Some stories you might be interested in:
View the Full Blog →
As you know, any demanding physical activity with type 1 diabetes poses some sort of challenges, from regulating bolus rates, to basal rates to even maintaining energy levels- but with all things in life and diabetes, anything is possible with one key thing....preparation!
As a type 1 diabetic with..how
shall I call it...not very cooperative blood sugars..when I do something out of
my usual routine or comfort zone, I’ve got to practice and plan, so that I don’t
fall into a diabetic coma and die- (dramatic, yet possible). This wasn’t the first time I have hiked a
mountain- I am from the land of the Mourne Mountains in Co Down, Ireland after
all- so my usual routine would be to reduce my basal rate by 50%- so this was
going to be my plan! I also took spare pens with me in case my insulin pump
decided to die on me in the cold.
This was a definite possibility with -4
temperatures, so I used my
to help regulate the temperature
of my insulin- and they worked well! No insulin died.
Camping means you naturally have
restricted access to sweets, sugary drinks etc for a hypo- and even though
there are shops located throughout the W trail in Torres Del Paine, they are overpriced
and expensive, and honestly just come prepared- but at least you know in an
emergency you can find some sugar! I brought 3 bags of sweets with me, 3 juice
cartons, 3 rolls of sweets & a packet of dextrose. I could have brought more,
but I also didn’t want to weigh myself down the supplies which would ironically
lead to more hypos...finding the balance is always a challenge. I think
dextrose are fantastic hypo treatments because they are small, and you don’t need
as many to get yourself out of one..but I can’t find them in South America..And
I only had one pack left from the UK..so..yeah!
I won’t lie to you, it’s been over six weeks since I have
been at the gym, all my hard fitness work was diminishing and when I first
started this walk..
...and that was at the entrance hill. I constantly had a
mental battle in my head of “You can do this, come on just keep going, it’s
going to be worth it”...too...”OMG why are you doing this, you are going to
Bradley was finding this a source of entertainment because I was
constantly swinging from one to the other within minutes.
I set off with a blood sugar of 6.5 (super good- probably
too good for this trek)...reduced my basal rate...and it took half an hour for
my first hypo...YAY- I know the rule for a hypo is..wait 15-30 minutes for your
body to recover...but I was on a time limit, so I kind of ignored that rule,
chugged some sugar, and kept walking

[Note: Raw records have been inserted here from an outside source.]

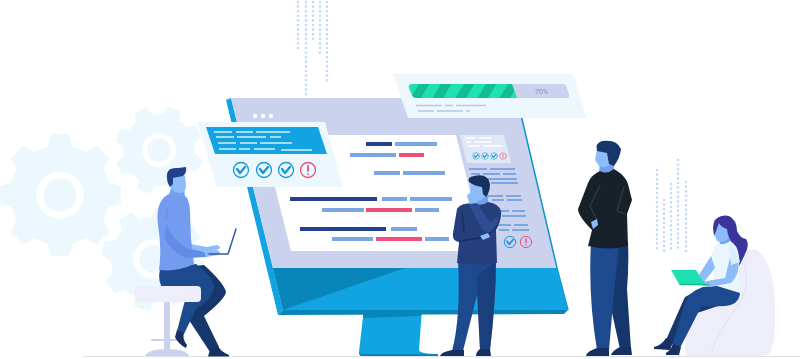
<!DOCTYPE html>
<html lang="en">
<head>
<meta charset="utf-8">
<title>Team reviewing a test run</title>
<style>
:root{
  --mist:#edf8fe; --lavender:#cbd2ee; --pale:#eeeefb; --blue:#12a3e3; --blue-deep:#0886b9;
  --line:#7ba5e3; --navy:#23408e; --pants:#1d4a8f; --pants-dark:#16376c; --ink:#17305f;
  --skin:#8dbcfb; --skin-shade:#6ea2ec; --shirt:#739bf0; --pink:#ee4f7b; --green:#1fe0b0;
  --green-deep:#12bd92; --jacket:#18212a; --hair:#3a359c;
}
html,body{margin:0;background:#fff;overflow:hidden}
svg{display:block;width:800px;height:359px}
.mist{fill:var(--mist)} .lavender{fill:var(--lavender)} .pale{fill:var(--pale)}
.blue{fill:var(--blue)} .blue-deep{fill:var(--blue-deep)} .white{fill:#fff}
.skin{fill:var(--skin)} .skin-shade{fill:var(--skin-shade)} .shirt{fill:var(--shirt)}
.navy{fill:var(--navy)} .pants{fill:var(--pants)} .pants-dark{fill:var(--pants-dark)}
.ink{fill:var(--ink)} .green{fill:var(--green)} .jacket{fill:var(--jacket)} .hair{fill:var(--hair)}
.stroke{fill:none;stroke-linecap:round;stroke-linejoin:round}
.code{fill:none;stroke-width:4}
.code-blue{stroke:var(--line)} .code-navy{stroke:var(--navy)} .code-pink{stroke:var(--pink)}
.notes{fill:none;stroke:var(--line);stroke-width:2}
.dots{fill:none;stroke:#c3d8fa;stroke-width:2.6;stroke-dasharray:0 4.6;stroke-linecap:round}
.pass{stroke:#1698d5} .fail{stroke:var(--pink)}
.percent{font:7px Roboto,Arial,sans-serif;fill:#6b8ed6}
</style>
</head>
<body>
<svg viewBox="0 0 800 359" role="img" aria-label="Four people working around a large monitor showing code and test results">
  <defs>
    <polygon id="tooth" points="-13,-46 -9,-61 9,-61 13,-46"/>
    <g id="gear">
      <circle r="50"/>
      <use href="#tooth"/><use href="#tooth" transform="rotate(45)"/><use href="#tooth" transform="rotate(90)"/><use href="#tooth" transform="rotate(135)"/>
      <use href="#tooth" transform="rotate(180)"/><use href="#tooth" transform="rotate(225)"/><use href="#tooth" transform="rotate(270)"/><use href="#tooth" transform="rotate(315)"/>
      <circle r="20" fill="none" stroke="#fff" stroke-width="7"/>
    </g>
    <g id="pass-mark" class="stroke pass">
      <circle r="7.5" stroke-width="1.3"/><path d="M-4-1L-1 3L4-3" stroke-width="2.4"/>
    </g>
    <g id="fail-mark" class="stroke fail">
      <circle r="7.5" stroke-width="1.3"/><path d="M0-4V1M0 4V4.1" stroke-width="1.8"/>
    </g>
    <clipPath id="progress-fill"><path d="M412 84H512L517 98H417Q413 98 412 95L409 88Q408 84 412 84Z"/></clipPath>
  </defs>

  <g id="gears" class="mist">
    <use href="#gear" transform="translate(60 195)"/>
    <use href="#gear" transform="translate(159 150) rotate(20) scale(.72)"/>
    <use href="#gear" transform="translate(153 259) rotate(12) scale(.84)"/>
  </g>

  <g id="dot-columns" class="dots">
    <path d="M298 2V50M306 2V94M313 2V40M320 2V56M327 2V84"/>
    <path d="M657 170V251M664 200V251M671 184V251M678 160V251M686 182V251"/>
  </g>

  <path id="ground" d="M83 356.5H800" stroke="#dfe1e8" fill="none"/>

  <g id="monitor">
    <path class="blue" d="M364 308H422L419 350Q420 354 438 354V356H362Q359 356 359 352Z"/>
    <path class="blue-deep" d="M364 308H422L421 316L363 318ZM359 352Q360 354 364 354H438V356H362Q359 356 359 352Z"/>
    <polygon class="blue" points="226,100 231,98 273,268 283,310 278,315"/>
    <polygon class="blue-deep" points="278,315 283,310 568,310 564,314"/>
    <path class="lavender" d="M231 98H513Q517 98 518 102L557 268H273Z"/>
    <path d="M518 102L557 268L568 310" fill="none" stroke="#0d93cf" stroke-width="1.5"/>
    <polygon class="blue" points="273,268 557,268 568,310 283,310"/>
    <polygon class="blue-deep" points="273,268 405,268 283,310"/>
    <g class="white"><circle cx="255" cy="116" r="2.2"/><circle cx="263" cy="116" r="2.2"/><circle cx="271" cy="116" r="2.2"/></g>
    <polygon class="white" points="262,135 456,135 485,251 291,251"/>
    <g class="code code-blue">
      <path d="M395 144H437M350 155H396M374 173H400M403 173H445M382 199H407M410 199H452M322 210H364M415 210H439M391 229H417M332 239H373M425 239H449"/>
    </g>
    <path class="code code-navy" d="M366 144H392M290 199H377M300 229H386"/>
    <path class="code code-pink" d="M399 155H424M366 210H412M376 239H422"/>
    <g id="sidebar">
      <polygon fill="#e0e8f8" points="460,135 504,135 511,163 467,163"/>
      <path d="M465 138H476M479 138H491M466 142H471M474 142H492M468 146H480M483 146H503" fill="none" stroke="#fff" stroke-width="1.5"/>
      <use href="#pass-mark" transform="translate(476 156) scale(.44)"/>
      <use href="#pass-mark" transform="translate(485 156) scale(.44)"/>
      <use href="#pass-mark" transform="translate(494 156) scale(.44)"/>
      <use href="#fail-mark" transform="translate(503 156) scale(.44)"/>
      <path class="notes" d="M469 169H487M490 169H515M471 174H480M483 174H500M503 174H516M486 179H517M491 183H518M488 196H503M506 196H521M492 200H504M507 200H522M500 211H509M512 211H525M502 216H526M497 225H511M514 225H528M499 230H509M512 230H529"/>
      <use href="#pass-mark" transform="translate(510 242) scale(.76)"/>
      <use href="#fail-mark" transform="translate(526 242) scale(.76)"/>
    </g>
  </g>

  <g id="progress-card">
    <polygon class="mist" points="393,74 573,74 587,118 408,118"/>
    <path class="lavender" d="M412 84H562Q566 84 567 88L569 95Q570 98 566 98H417Q413 98 412 95L409 88Q408 84 412 84Z"/>
    <g clip-path="url(#progress-fill)">
      <rect class="green" x="405" y="83" width="115" height="16"/>
      <path d="M414 101L426 81M436 101L448 81M459 101L471 81M481 101L493 81M503 101L515 81" stroke="var(--green-deep)" stroke-width="9"/>
    </g>
    <text class="percent" x="535" y="93.5">70%</text>
    <path d="M416 105.500H442M445 105.500H453M456 105.500H486M418 111H434M437 111H463M466 111H470" fill="none" stroke="#b4c8f0" stroke-width="1.500"/>
  </g>

  <g id="results-card">
    <polygon class="mist" points="197,122 325,122 343,187 217,187"/>
    <polygon class="blue" points="206,127 318,127 327,154 215,154"/>
    <path d="M214 132H232M236 132H253M256 132H290M216 137H234M237 137H266M270 137H281M218 143H236M240 143H257M260 143H292M219 149H236M239 149H250M254 149H275M281 150H312" fill="none" stroke="#d9f0fc" stroke-width="1.600"/>
    <use href="#pass-mark" x="241" y="170"/><use href="#pass-mark" x="264" y="170"/><use href="#pass-mark" x="286" y="170"/><use href="#fail-mark" x="308" y="170"/>
  </g>

  <g id="man-on-stool">
    <g id="stool">
      <rect class="lavender" x="164" y="300" width="6" height="51"/>
      <path d="M152 340H180" class="stroke" stroke="#cbd2ee" stroke-width="2"/>
      <path class="lavender" d="M145 356Q148 349 167 349Q186 349 189 356Z"/>
    </g>
    <path class="pants-dark" d="M176 268L204 265Q224 283 226 292Q225 299 204 316L219 347L210 352L187 317Q188 307 201 294L176 290Z"/>
    <path class="ink" d="M210 350L218 346Q221 352 229 355V356.500H208Z"/>
    <path class="pants" d="M160 269L196 264Q214 278 214 288Q212 299 196 309L184 334L177 331L184 304Q186 297 192 292L164 290Q157 282 160 269Z"/>
    <path class="ink" d="M177 330L184 333Q182 339 187 345L186 348Q178 344 175 337Z"/>
    <rect class="pale" x="135" y="286" width="66" height="16" rx="4"/>
    <path class="skin-shade" d="M172 186L184 186L185 198L177 202L168 197Z"/>
    <path class="skin" d="M171 176Q178 171 185 176L186 185Q186 192 181 193Q172 193 170 185Z"/>
    <path class="navy" d="M167 174Q168 167 178 168L186 167Q187 173 183 176L173 178V184L170 187Q166 181 167 174Z"/>
    <path class="skin" d="M190 244L207 247L217 245Q222 247 219 249L208 252L190 251Z"/>
    <path class="shirt" d="M169 194Q175 200 184 195Q190 199 190 212L191 239L194 264Q178 272 159 270Q162 249 158 225Q155 201 169 194Z"/>
    <path d="M168 206Q163 217 169 230Q177 245 190 249L205 252L207 257L186 258Q171 252 165 238" fill="#638ce6"/>
    <path class="skin" d="M204 252L217 250Q222 252 218 255L206 257Z"/>
    <path class="stroke" d="M209 254H228L236 229" stroke="#355a9f" stroke-width="1.500"/>
  </g>

  <g id="thinking-man">
    <path class="pants" d="M458 260L496 260Q496 300 490 350H480L477 295L463 351H452Q461 317 458 260Z"/>
    <path class="pants-dark" d="M477 276L496 260Q496 300 490 350H480Z" opacity=".5"/>
    <path class="ink" d="M452 350H464V356H440Q441 352 452 350ZM480 349H490L491 356H476Q476 352 480 349Z"/>
    <path class="skin-shade" d="M474 194H488V208H472Z"/>
    <path class="skin" d="M471 181Q478 176 487 182L486 196Q481 202 474 201L470 195Z"/>
    <path class="ink" d="M469 182Q467 177 474 176Q488 173 490 184Q490 192 486 197L483 194L482 187Q474 186 469 182Z"/>
    <path fill="#263f7c" d="M473 203Q481 207 488 202Q499 204 501 211Q502 220 496 230L497 263Q477 266 457 263L459 242Q452 241 453 233L457 209Q460 203 473 203Z"/>
    <path d="M462 212L464 232M497 226L486 237L460 241" class="stroke" stroke="#182f64" stroke-width="1.500"/>
    <path class="skin" d="M467 196Q469 191 473 194L479 197L477 204L470 205Z"/>
    <path fill="#304d91" d="M469 204L477 203L490 222L497 217Q500 222 492 231Q486 234 482 229Z"/>
    <path class="skin" d="M480 236L488 233L490 237L483 240Z"/>
  </g>

  <g id="standing-man">
    <path class="pants-dark" d="M603 242H628Q629 266 627 289L631 349H620L607 290Z"/>
    <path class="pants" d="M591 243L619 246L614 292L609 350H597Q588 296 591 243Z"/>
    <path class="ink" d="M597 348H609V356H586Q587 351 597 348ZM620 347H631L632 355H611Q613 350 620 347Z"/>
    <path class="skin-shade" d="M600 158H614V176H599Z"/>
    <path class="skin" d="M597 149Q607 145 613 152L611 164Q605 169 599 166L595 160Z"/>
    <path class="pants-dark" d="M597 151Q595 143 602 141Q617 139 621 149Q620 158 614 166L609 164L607 153Z"/>
    <path class="jacket" d="M600 171Q607 175 614 169Q626 176 628 184L632 200L627 214L628 246Q609 251 588 246L592 230Q578 216 578 209L588 183Q591 175 600 171Z"/>
    <path d="M600 185L590 206L597 220M624 187L617 211L625 214" class="stroke" stroke="#34424e" stroke-width="1"/>
    <path class="skin" d="M591 222L597 219L598 225L593 229Z"/>
  </g>

  <g id="woman-on-beanbag">
    <path class="pale" d="M686 356Q681 340 696 314Q711 280 734 263Q744 246 757 250Q775 264 775 310Q776 339 771 350Q769 356 762 356Z"/>
    <path d="M744 262Q752 290 735 310Q720 329 712 351" class="stroke" stroke="#dfe1f3" stroke-width="1"/>
    <path class="hair" d="M715 222Q719 214 729 216Q737 220 737 231Q740 238 746 239Q750 245 745 254Q741 263 739 266Q734 255 731 244Z"/>
    <path class="skin-shade" d="M719 237L730 234L732 246L720 247Z"/>
    <path class="skin" d="M715 225Q722 219 730 226L729 238Q723 244 717 241L714 234Z"/>
    <path class="hair" d="M713 228Q713 217 723 216Q734 217 735 230L732 242Q728 238 727 229Q721 227 719 223Q717 229 714 236Z"/>
    <path d="M718 243Q724 246 730 241Q738 245 739 257L740 294Q726 302 710 293L714 272L711 258Q712 247 718 243Z" fill="#eaf6fd"/>
    <path class="skin" d="M711 256L715 268L704 282L696 283L697 278Z"/>
    <path class="pants-dark" d="M732 293L702 291Q686 294 684 299L666 340L673 344L694 314L730 302Z"/>
    <path class="pants" d="M740 293Q739 305 725 306L701 307L680 348L672 346L685 303Q688 292 703 287L717 286Z"/>
    <path class="ink" d="M666 338L673 342L670 350L654 349V347Q662 345 666 338ZM673 344L681 347L679 355H666V353Q671 350 673 344Z"/>
    <path class="skin" d="M730 258L738 258Q741 273 731 283L709 287L700 285L701 282L725 278Z"/>
    <path d="M729 245Q737 246 740 262L731 265Z" fill="#d9effb"/>
    <polygon class="green" points="671,270 696,270 705,284 679,284"/>
    <path d="M680 284.500H709" class="stroke" stroke="#12bd92" stroke-width="1.500"/>
  </g>
</svg>
</body>
</html>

This ultimately meant I took a little
longer to get out of hypo...ps- being sweaty and warm from incline walking and
then sweaty and warm from a hypo means a hell of a lot of sweat and warmth and
just not a pretty picture.
All in all- I had 3 hypos that day...but that didn’t seem so
bad to me for 5-6 hours walking.
I think that
was literally one of those moments were diabetes was trying to piss me off and make
things more challenging- but hey ho- I got on with it, I was not taking any
insulin because I knew I was climbing the steepest hill I have ever climbed.
This climb was 1 hour, and we were trying to get there before sunrise to see
the beautiful three Torres with the sunrise..I knew it was going to be a
magical moment, but ¾ the way up, we could see daylight forming and literally
huffing and puffing, thinking my legs couldn’t take anymore...we feared we wouldn’t
But we pushed through, and we MADE IT,
popped in our sleeping bags and watched the sunrise, and it was absolutely
worth it, and probably the most beautiful scene I have witnessed. I checked my
bloods and alas- 4.6, it was definitely a great idea that I didn’t take any
insulin! No hypos on the way back down...so I can say that was a hypo free
I am super proud for completing what is known as a hard challenge, and not to be limited by my type 1 diabetes. Dream Big &